• **Task statement**: Search the material for the string "document", then return every line where it is found.

• **Source material**:
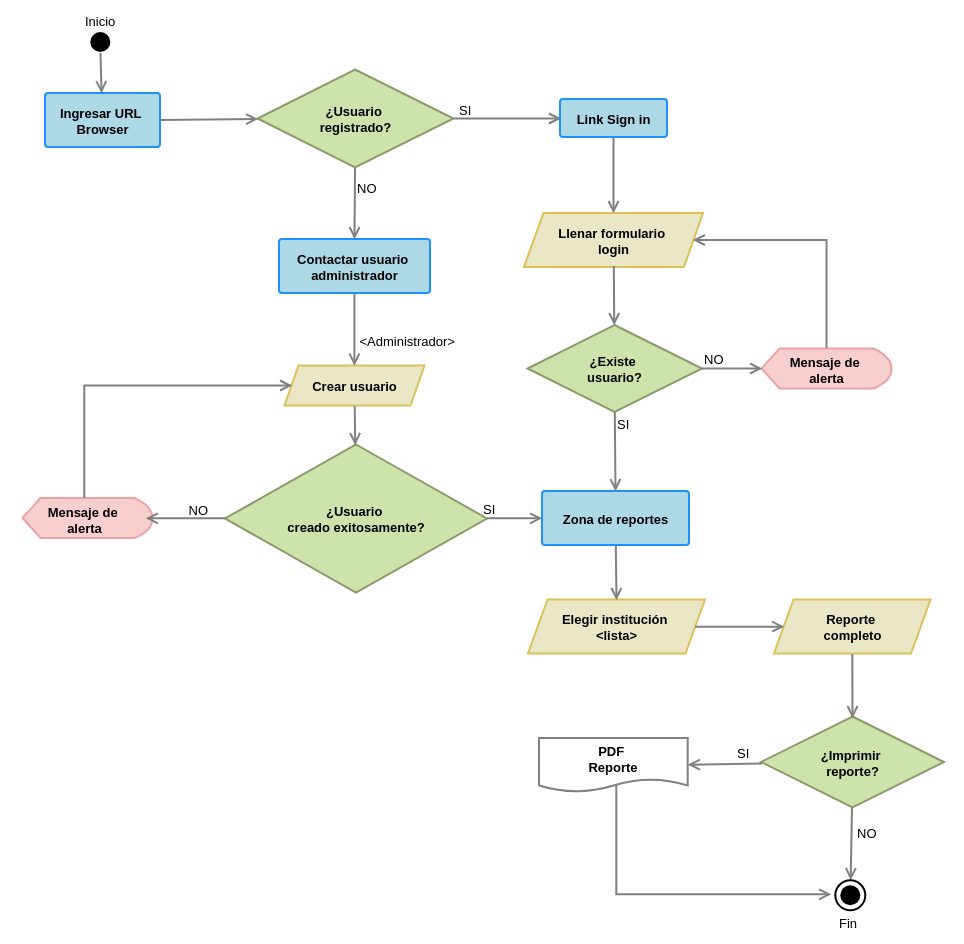
<!DOCTYPE html>
<html lang="es">
<head>
<meta charset="utf-8">
<title>Diagrama de flujo: reportes</title>
<style>
  :root {
    --paper: #ffffff;
    --ink: #000000;
    --connector: #808080;
    --process-fill: #add8e6;
    --process-line: #1e90ff;
    --decision-fill: #cee3ac;
    --decision-line: #8b9a6b;
    --data-fill: #eae7c6;
    --data-line: #dcc05a;
    --alert-fill: #f7cfcf;
    --alert-line: #eba3a3;
  }
  * { box-sizing: border-box; margin: 0; }
  html, body { width: 964px; height: 944px; overflow: hidden; background: var(--paper); }
  .flowchart {
    position: relative;
    width: 964px;
    height: 944px;
    font: 13px/16px "Liberation Sans", Arial, sans-serif;
    color: var(--ink);
  }
  .drawing { position: absolute; inset: 0; }
  .drawing * { stroke-width: 2; }
  .connectors { fill: none; stroke: var(--connector); }
  .decisions { fill: var(--decision-fill); stroke: var(--decision-line); }
  .data { fill: var(--data-fill); stroke: var(--data-line); }
  .alerts { fill: var(--alert-fill); stroke: var(--alert-line); }
  .document { fill: var(--paper); stroke: var(--connector); }
  .terminal-ring { fill: var(--paper); stroke: var(--ink); }
  .node {
    position: absolute;
    left: var(--x);
    top: var(--y);
    width: var(--w);
    height: var(--h);
    display: flex;
    align-items: center;
    justify-content: center;
    padding-top: 3px;
    text-align: center;
    font-weight: bold;
    white-space: nowrap;
  }
  .process {
    background: var(--process-fill);
    border: 2px solid var(--process-line);
    border-radius: 4px;
  }
  .alert { padding-top: 5px; }
  .label { position: absolute; left: var(--x); top: var(--y); white-space: nowrap; }
</style>
</head>
<body>
<main class="flowchart">
  <svg class="drawing" width="964" height="944" viewBox="0 0 964 944" aria-hidden="true">
    <defs>
      <marker id="arrow" markerUnits="userSpaceOnUse" markerWidth="16" markerHeight="16" refX="12" refY="8" orient="auto">
        <path d="M2 3L12 8L2 13" fill="none" stroke="#808080"/>
      </marker>
      <path id="alert-shape" d="M0 20L18 0H112C136 11 136 30 112 40H18Z"/>
    </defs>

    <g class="decisions">
      <polygon points="355,69.5 453.5,118.5 355,167.5 257.5,118.5"/>
      <polygon points="614.5,325 702,368.5 614.5,412 527.5,368.5"/>
      <polygon points="356,444.5 487,518.5 356,592.5 225,518.5"/>
      <polygon points="852.5,716.5 944,762 852.5,807.5 761,762"/>
    </g>
    <g class="data">
      <polygon points="543.5,213 703,213 684,267 524,267"/>
      <polygon points="298.5,365.5 424.5,365.5 410.5,405.5 284.5,405.5"/>
      <polygon points="547.5,599.5 705,599.5 685.5,653.5 528,653.5"/>
      <polygon points="793.5,599.5 930.5,599.5 911,653.5 774,653.5"/>
    </g>
    <g class="alerts">
      <use href="#alert-shape" x="761.5" y="348.5"/>
      <use href="#alert-shape" x="22.5" y="498"/>
    </g>
    <path class="document" d="M539 738H687.7V785.5Q650.500 774 613.500 785.500T539 785.500Z"/>

    <g class="connectors" marker-end="none">
      <path marker-end="url(#arrow)" d="M100.500 53L101.500 91"/>
      <path marker-end="url(#arrow)" d="M161 120L256 119"/>
      <path marker-end="url(#arrow)" d="M454 118.500H559"/>
      <path marker-end="url(#arrow)" d="M355 168L354.500 237"/>
      <path marker-end="url(#arrow)" d="M613.500 138V211"/>
      <path marker-end="url(#arrow)" d="M613.800 266L614.200 323"/>
      <path marker-end="url(#arrow)" d="M702 368.500H760"/>
      <path marker-end="url(#arrow)" d="M826.500 348V240H695"/>
      <path marker-end="url(#arrow)" d="M354.400 294V363.500"/>
      <path marker-end="url(#arrow)" d="M354.700 406L355.200 443"/>
      <path marker-end="url(#arrow)" d="M84.300 498V385.500H290"/>
      <path marker-end="url(#arrow)" d="M225 518.300H148"/>
      <path marker-end="url(#arrow)" d="M487 518.300H540"/>
      <path marker-end="url(#arrow)" d="M614.800 412L615.500 489"/>
      <path marker-end="url(#arrow)" d="M615.800 546L616.500 598"/>
      <path marker-end="url(#arrow)" d="M695 626.700H782"/>
      <path marker-end="url(#arrow)" d="M852.300 654L852.500 716"/>
      <path marker-end="url(#arrow)" d="M762 763.500L690 764.700"/>
      <path marker-end="url(#arrow)" d="M852 808L850.700 878"/>
      <path marker-end="url(#arrow)" d="M616.300 785V894.300H829"/>
    </g>

    <circle cx="100.300" cy="42" r="10"/>
    <circle class="terminal-ring" cx="850.300" cy="895.300" r="15"/>
    <circle cx="850.300" cy="895.300" r="10"/>
  </svg>

  <span class="label" style="--x:85px;--y:14px">Inicio</span>
  <div class="node process" style="--x:44px;--y:92px;--w:117px;--h:56px"><p>Ingresar URL&nbsp;<br>Browser</p></div>
  <div class="node decision" style="--x:257px;--y:69px;--w:197px;--h:99px"><p>¿Usuario&nbsp;<br>registrado?</p></div>
  <span class="label" style="--x:459px;--y:103px">SI</span>
  <span class="label" style="--x:357px;--y:181px">NO</span>

  <div class="node process" style="--x:559px;--y:98px;--w:109px;--h:40px"><p>Link Sign in</p></div>
  <div class="node input" style="--x:524px;--y:213px;--w:179px;--h:54px"><p>Llenar formulario&nbsp;<br>login</p></div>
  <div class="node decision" style="--x:527px;--y:325px;--w:175px;--h:87px"><p>¿Existe&nbsp;<br>usuario?</p></div>
  <span class="label" style="--x:704px;--y:352px">NO</span>
  <span class="label" style="--x:617px;--y:417px">SI</span>
  <div class="node alert" style="--x:761px;--y:348px;--w:131px;--h:41px"><p>Mensaje de&nbsp;<br>alerta</p></div>

  <div class="node process" style="--x:278px;--y:238px;--w:153px;--h:56px"><p>Contactar usuario&nbsp;<br>administrador</p></div>
  <span class="label" style="--x:359.500px;--y:334px">&lt;Administrador&gt;</span>
  <div class="node input" style="--x:284px;--y:365px;--w:141px;--h:41px"><p>Crear usuario</p></div>
  <div class="node decision" style="--x:225px;--y:444px;--w:262px;--h:149px"><p>¿Usuario&nbsp;<br>creado exitosamente?</p></div>
  <span class="label" style="--x:188.500px;--y:503px">NO</span>
  <span class="label" style="--x:483px;--y:502px">SI</span>
  <div class="node alert" style="--x:22px;--y:498px;--w:125px;--h:41px"><p>Mensaje de&nbsp;<br>alerta</p></div>

  <div class="node process" style="--x:541px;--y:490px;--w:149px;--h:56px"><p>Zona de reportes</p></div>
  <div class="node input" style="--x:528px;--y:599px;--w:177px;--h:55px"><p>Elegir institución&nbsp;<br>&lt;lista&gt;</p></div>
  <div class="node input" style="--x:774px;--y:599px;--w:157px;--h:55px"><p>Reporte&nbsp;<br>completo</p></div>
  <div class="node decision" style="--x:761px;--y:717px;--w:183px;--h:91px"><p>¿Imprimir&nbsp;<br>reporte?</p></div>
  <span class="label" style="--x:737px;--y:746px">SI</span>
  <span class="label" style="--x:857px;--y:826px">NO</span>
  <div class="node output" style="--x:538px;--y:737px;--w:150px;--h:43px"><p>PDF&nbsp;<br>Reporte</p></div>
  <span class="label" style="--x:839px;--y:916px">Fin</span>
</main>
</body>
</html>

• **Answer space**:
  .document { fill: var(--paper); stroke: var(--connector); }
    <path class="document" d="M539 738H687.7V785.5Q650.500 774 613.500 785.500T539 785.500Z"/>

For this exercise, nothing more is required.